[MATERIAL FOR THE TASK]

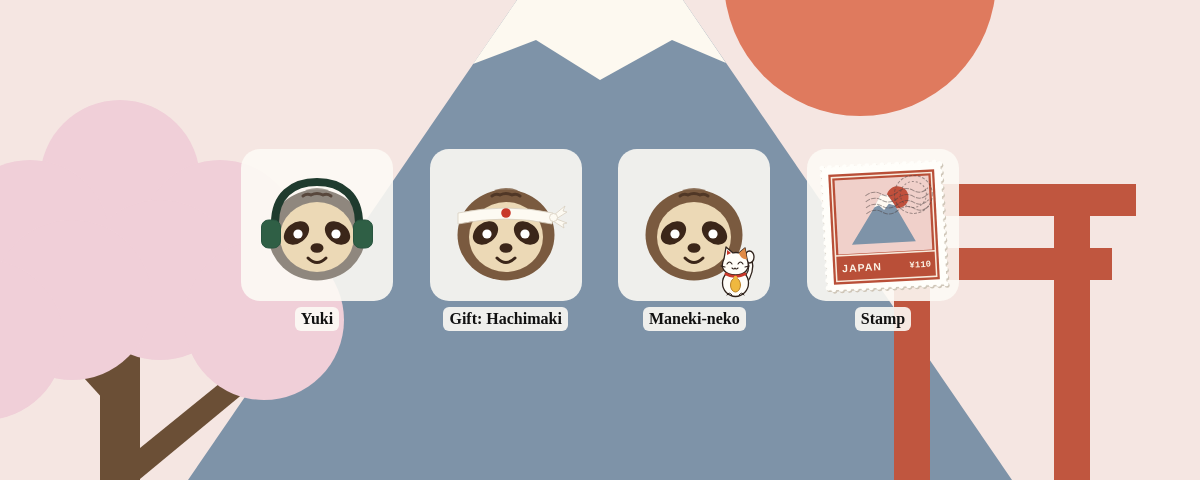
<!DOCTYPE html>
<html lang="en">
<head>
<meta charset="utf-8">
<title>Yuki in Japan</title>
<style>
:root {
  --sky: #f5e6e2;
  --mountain: #7e93a8;
  --snow: #fdf9f0;
  --sun: #df7a5e;
  --blossom: #f0cfd8;
  --bark: #6b4f36;
  --torii: #c0563f;
  --card: rgba(253, 251, 245, 0.89);
  --fur: #7a5a3f;
  --fur-grey: #8f877e;
  --face: #ecd9b6;
  --dark: #3b2619;
  --band: #1f3b2e;
  --cup: #2f5f45;
  --red: #c8382a;
  --stamp-red: #b94f38;
  --stamp-pink: #f0d0ca;
}
* { box-sizing: border-box; margin: 0; }
body { width: 1200px; height: 480px; overflow: hidden; }
.banner { position: relative; width: 1200px; height: 480px; overflow: hidden; background: var(--sky); }
.scenery { position: absolute; inset: 0; display: block; }
.stickers { position: absolute; left: 241px; top: 149px; width: 718px; padding: 0; list-style: none; display: flex; justify-content: space-between; }
.sticker { width: 152px; display: flex; flex-direction: column; align-items: center; }
.tile { width: 152px; height: 152px; border-radius: 19px; background: var(--card); }
.tile svg { display: block; }
.label { margin-top: 6px; height: 24px; padding: 0 6px; border-radius: 6px; background: var(--card); color: #111; font: bold 16px/24px "Liberation Serif", serif; white-space: nowrap; }
.stamp-text { font: bold 10.5px "Liberation Sans", sans-serif; letter-spacing: 1px; fill: #fbf3e6; }
.stamp-price { font: bold 9px "Liberation Mono", monospace; fill: #fbf3e6; }
</style>
</head>
<body>
<main class="banner">
  <svg class="scenery" width="1200" height="480" viewBox="0 0 1200 480" aria-hidden="true">
    <circle cx="860" cy="-20" r="136" fill="var(--sun)"/>
    <polygon points="188,480 517,0 683,0 1012,480" fill="var(--mountain)"/>
    <polygon points="473,64 517,0 683,0 726,63 672,40 600,80 536,40" fill="var(--snow)"/>
    <g fill="var(--bark)">
      <rect x="100" y="340" width="40" height="140"/>
      <polygon points="140,448 230,375 256,383 140,479"/>
      <polygon points="64,356 84,356 104,380 104,400"/>
    </g>
    <g fill="var(--blossom)">
      <circle cx="120" cy="180" r="80"/>
      <circle cx="30" cy="240" r="80"/>
      <circle cx="220" cy="240" r="80"/>
      <circle cx="160" cy="280" r="80"/>
      <circle cx="72" cy="300" r="80"/>
      <circle cx="-16" cy="340" r="80"/>
      <circle cx="264" cy="320" r="80"/>
    </g>
    <g fill="var(--torii)">
      <rect x="848" y="184" width="288" height="32"/>
      <rect x="872" y="248" width="240" height="32"/>
      <rect x="894" y="216" width="36" height="264"/>
      <rect x="1054" y="216" width="36" height="264"/>
    </g>
  </svg>

  <ul class="stickers">
    <li class="sticker">
      <div class="tile">
        <svg width="152" height="152" viewBox="0 0 152 152" role="img" aria-label="Grey sloth wearing green headphones">
          <defs>
            <g id="sloth-head">
              <path d="M60 45Q65 39 76 39T92 45L88 52H64Z" opacity=".8"/>
              <ellipse cx="76" cy="86" rx="48.5" ry="45.5"/>
              <path d="M62 47Q66 44 70 46Q76 43 82 46Q86 44 90 47" fill="none" stroke="#3b2619" stroke-opacity=".65" stroke-width="3" stroke-linecap="round"/>
              <ellipse cx="76" cy="88" rx="37" ry="35" fill="var(--face)"/>
              <g fill="var(--dark)">
                <ellipse cx="55.5" cy="84" rx="14" ry="10" transform="rotate(-38 55.5 84)"/>
                <ellipse cx="96.5" cy="84" rx="14" ry="10" transform="rotate(38 96.5 84)"/>
                <ellipse cx="76" cy="99" rx="6.5" ry="4.8"/>
              </g>
              <circle cx="57" cy="85" r="4.6" fill="#fff"/>
              <circle cx="95" cy="85" r="4.6" fill="#fff"/>
              <path d="M67 109Q76 118 85 109" fill="none" stroke="var(--dark)" stroke-width="3" stroke-linecap="round"/>
            </g>
          </defs>
          <use href="#sloth-head" fill="var(--fur-grey)"/>
          <path d="M34 74C34 47 51 33 76 33S118 47 118 74" fill="none" stroke="var(--band)" stroke-width="8"/>
          <g fill="var(--cup)" stroke="#295540">
            <rect x="20.5" y="71" width="19" height="28" rx="7"/>
            <rect x="112.5" y="71" width="19" height="28" rx="7"/>
          </g>
        </svg>
      </div>
      <span class="label">Yuki</span>
    </li>

    <li class="sticker">
      <div class="tile">
        <svg width="152" height="152" viewBox="0 0 152 152" role="img" aria-label="Brown sloth wearing a hachimaki headband">
          <use href="#sloth-head" fill="var(--fur)"/>
          <g fill="#fdfaf2" stroke="#d9d0c0" stroke-width=".8" stroke-linejoin="round">
            <path d="M124 66L135 57L133 62L137 63L126 70Z"/>
            <path d="M124 69L137 74L133 75L134 79L123 72Z"/>
            <path d="M28 64Q76 54 123 64L122 75Q76 65 28 75Z"/>
            <circle cx="123.5" cy="68.5" r="4"/>
          </g>
          <circle cx="76" cy="64" r="4.8" fill="var(--red)"/>
        </svg>
      </div>
      <span class="label">Gift: Hachimaki</span>
    </li>

    <li class="sticker">
      <div class="tile">
        <svg width="152" height="152" viewBox="0 0 152 152" role="img" aria-label="Brown sloth with a lucky beckoning cat">
          <use href="#sloth-head" fill="var(--fur)"/>
          <g class="lucky-cat" fill="#fffdf8" stroke="#2f221b" stroke-width="1.3" stroke-linejoin="round" stroke-linecap="round">
            <path d="M124 130Q133 123 130 112L134 111Q137 122 128 136Z"/>
            <ellipse cx="131.5" cy="108" rx="4.5" ry="6"/>
            <ellipse cx="117.5" cy="134" rx="13" ry="13.5"/>
            <path d="M106 110L108 98L115 104Q118 103 121 104L127 99L129 110C133 120 127 126 117.500 126S101 120 106 110Z"/>
            <path d="M121 104L127 99L129 110Q123 111 121 104Z" fill="#e08a45" stroke="none"/>
            <path d="M109 101L109 106L113 104Z" fill="var(--red)" stroke="none"/>
            <path d="M109 115Q111.500 111 114 115M120 115Q122.500 111 125 115M114 119Q116 121 117 119Q118 121 120 119M103 117L107 118M127 118L131 117" fill="none" stroke-width="1.1"/>
            <path d="M108 125Q117 130 127 125" fill="none" stroke="var(--red)" stroke-width="3"/>
            <ellipse cx="117.500" cy="136" rx="5" ry="7" fill="#efb83f" stroke="#b9812a" stroke-width="1"/>
            <circle cx="117.500" cy="128.500" r="1.8" fill="#efb83f" stroke="none"/>
            <path d="M109 146Q111 142 114 146M121 146Q124 142 126 146" fill="none" stroke-width="1"/>
          </g>
        </svg>
      </div>
      <span class="label">Maneki-neko</span>
    </li>

    <li class="sticker">
      <div class="tile">
        <svg width="152" height="152" viewBox="0 0 152 152" role="img" aria-label="Postmarked stamp with a snowy mountain and red sun">
          <defs>
            <g id="stamp-paper">
              <rect x="-59" y="-61" width="118" height="122"/>
              <rect x="-59" y="-61" width="118" height="122" fill="none" stroke-width="5" stroke-linecap="round" stroke-dasharray="0 7.5"/>
            </g>
          </defs>
          <g transform="translate(77 77) rotate(-3)">
            <use href="#stamp-paper" x="1" y="1.5" fill="#cfc6b8" stroke="#cfc6b8"/>
            <use href="#stamp-paper" fill="#fffefa" stroke="#fffefa"/>
            <rect x="-53" y="-54" width="106" height="110" fill="var(--stamp-red)"/>
            <rect x="-50" y="-51" width="100" height="104" fill="none" stroke="#f8ebdd" stroke-width="1.5"/>
            <rect x="-47" y="-48" width="94" height="74" fill="var(--stamp-pink)"/>
            <path d="M-50 27.500H50" stroke="#f8ebdd" stroke-width="1.5"/>
            <circle cx="15" cy="-28" r="11" fill="#c1503c"/>
            <polygon points="-33,17 -8,-20 -2,-31 5,-31 12,-20 31,17" fill="var(--mountain)"/>
            <polygon points="-9,-19 -2,-31 5,-31 12,-20 6,-22 1,-16 -4,-21" fill="#fffaf2"/>
            <g fill="none" stroke="#4b4141" stroke-opacity=".5" stroke-width="1">
              <circle cx="31" cy="-30" r="19" stroke-dasharray="3 1.500"/>
              <circle cx="31" cy="-30" r="13" stroke-dasharray="2 2"/>
              <g stroke-dasharray="5 1">
                <path id="cancel-wave" d="M-17 -31Q-9 -37 -1 -32T15 -33T31 -34T46 -36"/>
                <use href="#cancel-wave" y="6"/>
                <use href="#cancel-wave" y="12"/>
                <use href="#cancel-wave" y="18"/>
              </g>
            </g>
            <text class="stamp-text" x="-44" y="44">JAPAN</text>
            <text class="stamp-price" x="45" y="43" text-anchor="end">¥110</text>
          </g>
        </svg>
      </div>
      <span class="label">Stamp</span>
    </li>
  </ul>
</main>
</body>
</html>
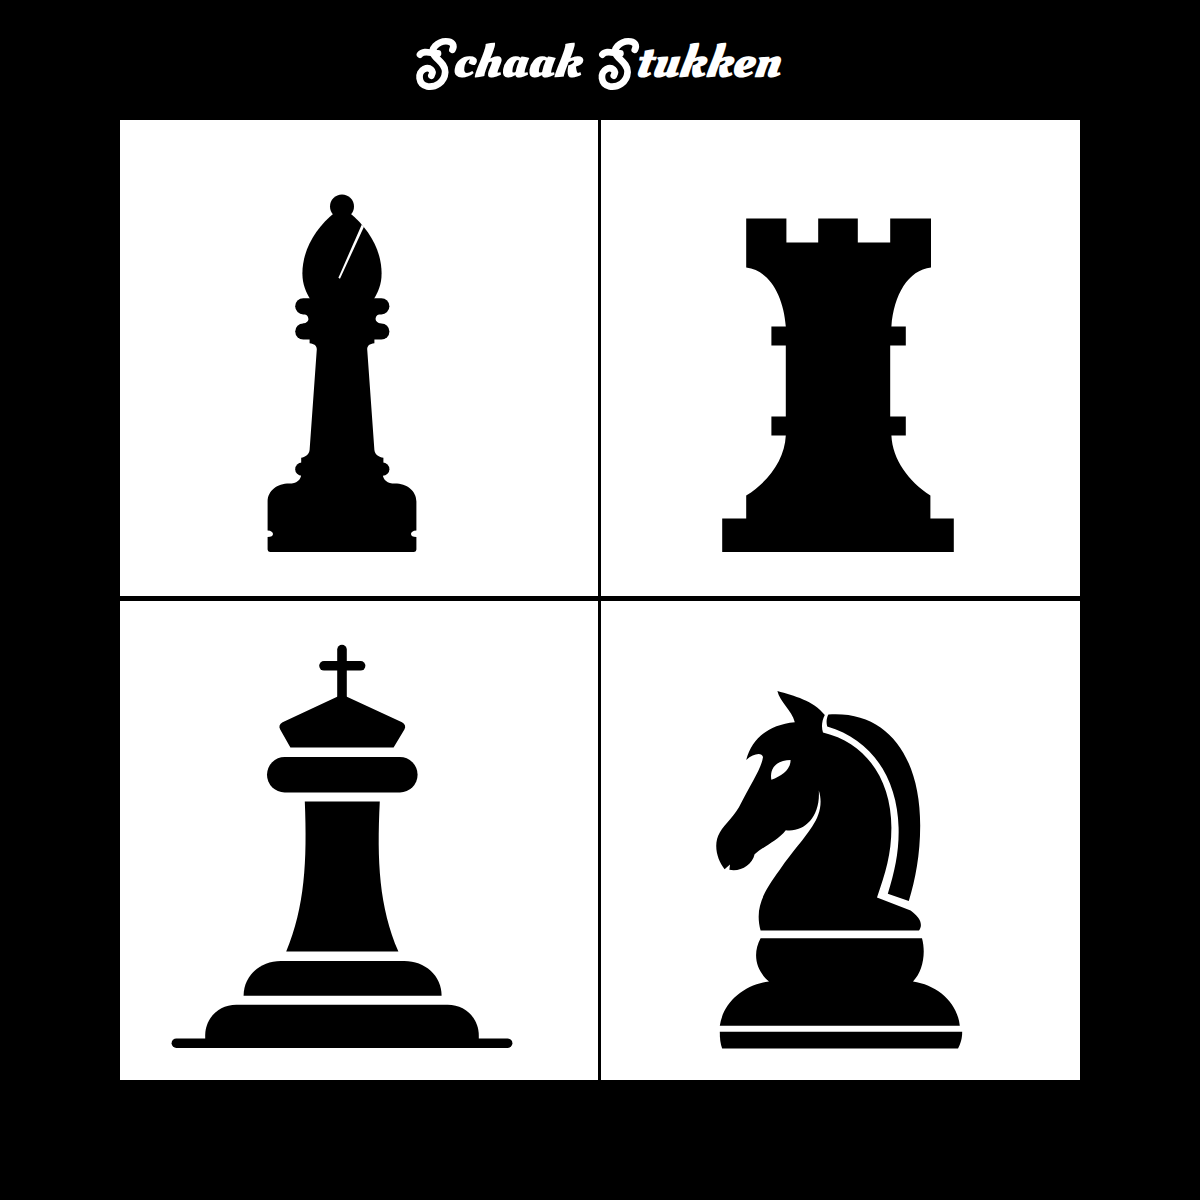
<!DOCTYPE html>
<html lang="nl">
<head>
<meta charset="utf-8">
<title>Schaak Stukken</title>
<link rel="stylesheet" href="https://fonts.googleapis.com/css2?family=Oleo+Script:wght@700&display=swap">
<style>
  :root {
    --ink: #000000;
    --paper: #ffffff;
  }
  * { box-sizing: border-box; margin: 0; padding: 0; }
  html, body { width: 1200px; height: 1200px; overflow: hidden; background: var(--ink); }
  .poster { position: relative; width: 1200px; height: 1200px; overflow: hidden; background: var(--ink); }
  .title { position: absolute; left: 0; top: 0; width: 1200px; height: 120px; font-weight: 700; }
  .title svg { display: block; width: 1200px; height: 120px; }
  .title text { font-family: "Oleo Script", cursive; font-weight: 700; font-size: 39px; fill: var(--paper); }
  .title .initial { fill: none; }
  .swash { fill: none; stroke: var(--paper); stroke-width: 5.6; stroke-linecap: round; stroke-linejoin: round; }
  .board {
    position: absolute; left: 120px; top: 120px; width: 960px; height: 960px;
    display: grid; grid-template-columns: 477.6px 478.8px; grid-template-rows: 476.4px 478.8px;
    column-gap: 3.6px; row-gap: 4.8px;
  }
  .square { background: var(--paper); }
  .square svg { display: block; width: 100%; height: 100%; fill: var(--ink); }
  .square .cutout { fill: var(--paper); }
</style>
</head>
<body>
<main class="poster">

  <h1 class="title">
    <svg viewBox="0 0 1000 100">
      <defs>
        <g id="swash-s" class="swash">
          <path d="M377 41.500C381 33.500 369 32 362.500 38.500C355 47 371.500 50 371 60C370.500 69 362.500 73 356 72C348.500 70.500 347.500 60.500 353.500 57.500C358 55.500 362 59 359.500 63"/>
          <path d="M350 45.500C353 41.500 359 44.500 365 44.500"/>
        </g>
      </defs>
      <use href="#swash-s"/>
      <use href="#swash-s" x="152"/>
      <text transform="translate(0 64) skewX(-9)"><tspan class="initial" x="350" y="0">S</tspan><tspan x="377" y="0" textLength="107" lengthAdjust="spacingAndGlyphs">chaak</tspan> <tspan class="initial" x="502" y="0">S</tspan><tspan x="529" y="0" textLength="121" lengthAdjust="spacingAndGlyphs">tukken</tspan></text>
    </svg>
  </h1>

  <section class="board">

    <div class="square bishop">
      <svg viewBox="100 100 398 397" role="img" aria-label="Loper">
        <circle cx="285" cy="172" r="10"/>
        <path d="M279 177C263 190 252 208 252 228C252 237 255 244 259 250H311C315 244 318 237 318 228C318 208 307 190 291 177Z"/>
        <path class="cutout" d="M301.500 187L303.300 189L283.300 232.300L282 231.500Z"/>
        <rect x="246" y="248.500" width="78.500" height="13.500" rx="6.700"/>
        <path d="M252 261C256 262 257 264 257 266C257 268 255 269 252 270H318C315 269 313 268 313 266C313 264 314 262 318 261Z"/>
        <rect x="246" y="269.500" width="78.500" height="13.500" rx="6.700"/>
        <path d="M258 281V286C262 286.500 264 288 264 291L258 375C257.500 379 254 381 251 381.500V387H319.500V381.500C316 381 312.500 379 312 375L306 291C306 288 308 286.500 312 286V281Z"/>
        <rect x="246" y="385.500" width="78.500" height="11" rx="5.500"/>
        <path d="M251 395C251 400 247 403 241 403C231 403 223 409 223 418V442C226 442 227.500 443.500 227.500 445C227.500 446.500 226 447.500 223 447.500V458Q223 460 225 460H345Q347 460 347 458V447.500C344 447.500 342.500 446.500 342.500 445C342.500 443.500 344 442 347 442V418C347 409 339 403 329 403C323 403 319 400 319 395Z"/>
      </svg>
    </div>

    <div class="square rook">
      <svg viewBox="501 100 399 397" role="img" aria-label="Toren">
        <path d="M622 182H655.500V202H682V182H715V202H742V182H776V223C757 225 745 246 743 272H755V288H742V347H755V363H743C744 383 757 401 775.500 413V432H795V460H602V432H622V413C641 401 654 383 655 363H643V347H655V288H643V272H655C653 246 641 225 622 223Z"/>
      </svg>
    </div>

    <div class="square king">
      <svg viewBox="100 501 398 399" role="img" aria-label="Koning">
        <rect x="281" y="537.500" width="8" height="48" rx="4"/>
        <rect x="266" y="551" width="38.500" height="8" rx="4"/>
        <path d="M285 579L335 602Q339 604.500 337 608L328 623H242L233.500 608Q231.500 604.500 235.500 602Z"/>
        <rect x="222.500" y="631" width="125.500" height="29.500" rx="14.700"/>
        <path d="M254 668H316.500C314 718 316 756 332 793H238.500C254 756 256 718 254 668Z"/>
        <path d="M203 830C203 813 217 801 234 801H337C354 801 368 813 368 830Z"/>
        <path d="M171 868V863C171 849 182 837.500 197 837.500H373C388 837.500 399 849 399 863V868Z"/>
        <rect x="143" y="865.500" width="284" height="8" rx="4"/>
      </svg>
    </div>

    <div class="square knight">
      <svg viewBox="501 501 399 399" role="img" aria-label="Paard">
        <path d="M648 576C662 580 678 584 687.500 596C685 601 684.500 606 686 610.500C722 619 743 650 743 690C743 712 738 728 731 748L759 759C766 764 770 770 766 775.500H634C629 757 636 744 650 725C661 709 670 700 677 689C683 680 686 670 682.500 659C684 681 670 694 655 692C648 701 637 705 629 712C627 721 617 727 608 725L608.500 720.500L604 724.500C598 717 594 704 600 694C604 687 613 680 618 669C625 655 635 640 636 631C635 627 628 628 622 633.500C627 615 641 604 662.500 602C660 592 650 585 648 576Z"/>
        <path class="cutout" d="M643 650C641 639 649 633.500 659 633.500C659 642 651 647 643 650Z"/>
        <path d="M690.500 595.500C740 592 767 631 767 688C767 712 763 733 757.500 751L740 745C746 726 749.500 709 749 690C748 648 726 616 689.500 605.500C688.500 602 689 598 690.500 595.500Z"/>
        <path d="M634 782H768.500C772 795 769 810 761 818C781 821 798 835 800 855H600C603 835 620 821 641 818C630 809 627 795 634 782Z"/>
        <path d="M600 860H802C802 866 800.500 870 798.500 874H602C600.500 870 600 866 600 860Z"/>
      </svg>
    </div>

  </section>
</main>
</body>
</html>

[/MATERIAL FOR THE TASK]

WHAT THE TASK ASKS: Whenever the word "html" shows up in a line of the entries above, copy that line.

WRITTEN SOLUTION:
<!DOCTYPE html>
<html lang="en">
</html>
<!DOCTYPE html>
<html lang="nl">
  html, body { width: 1200px; height: 1200px; overflow: hidden; background: var(--ink); }
</html>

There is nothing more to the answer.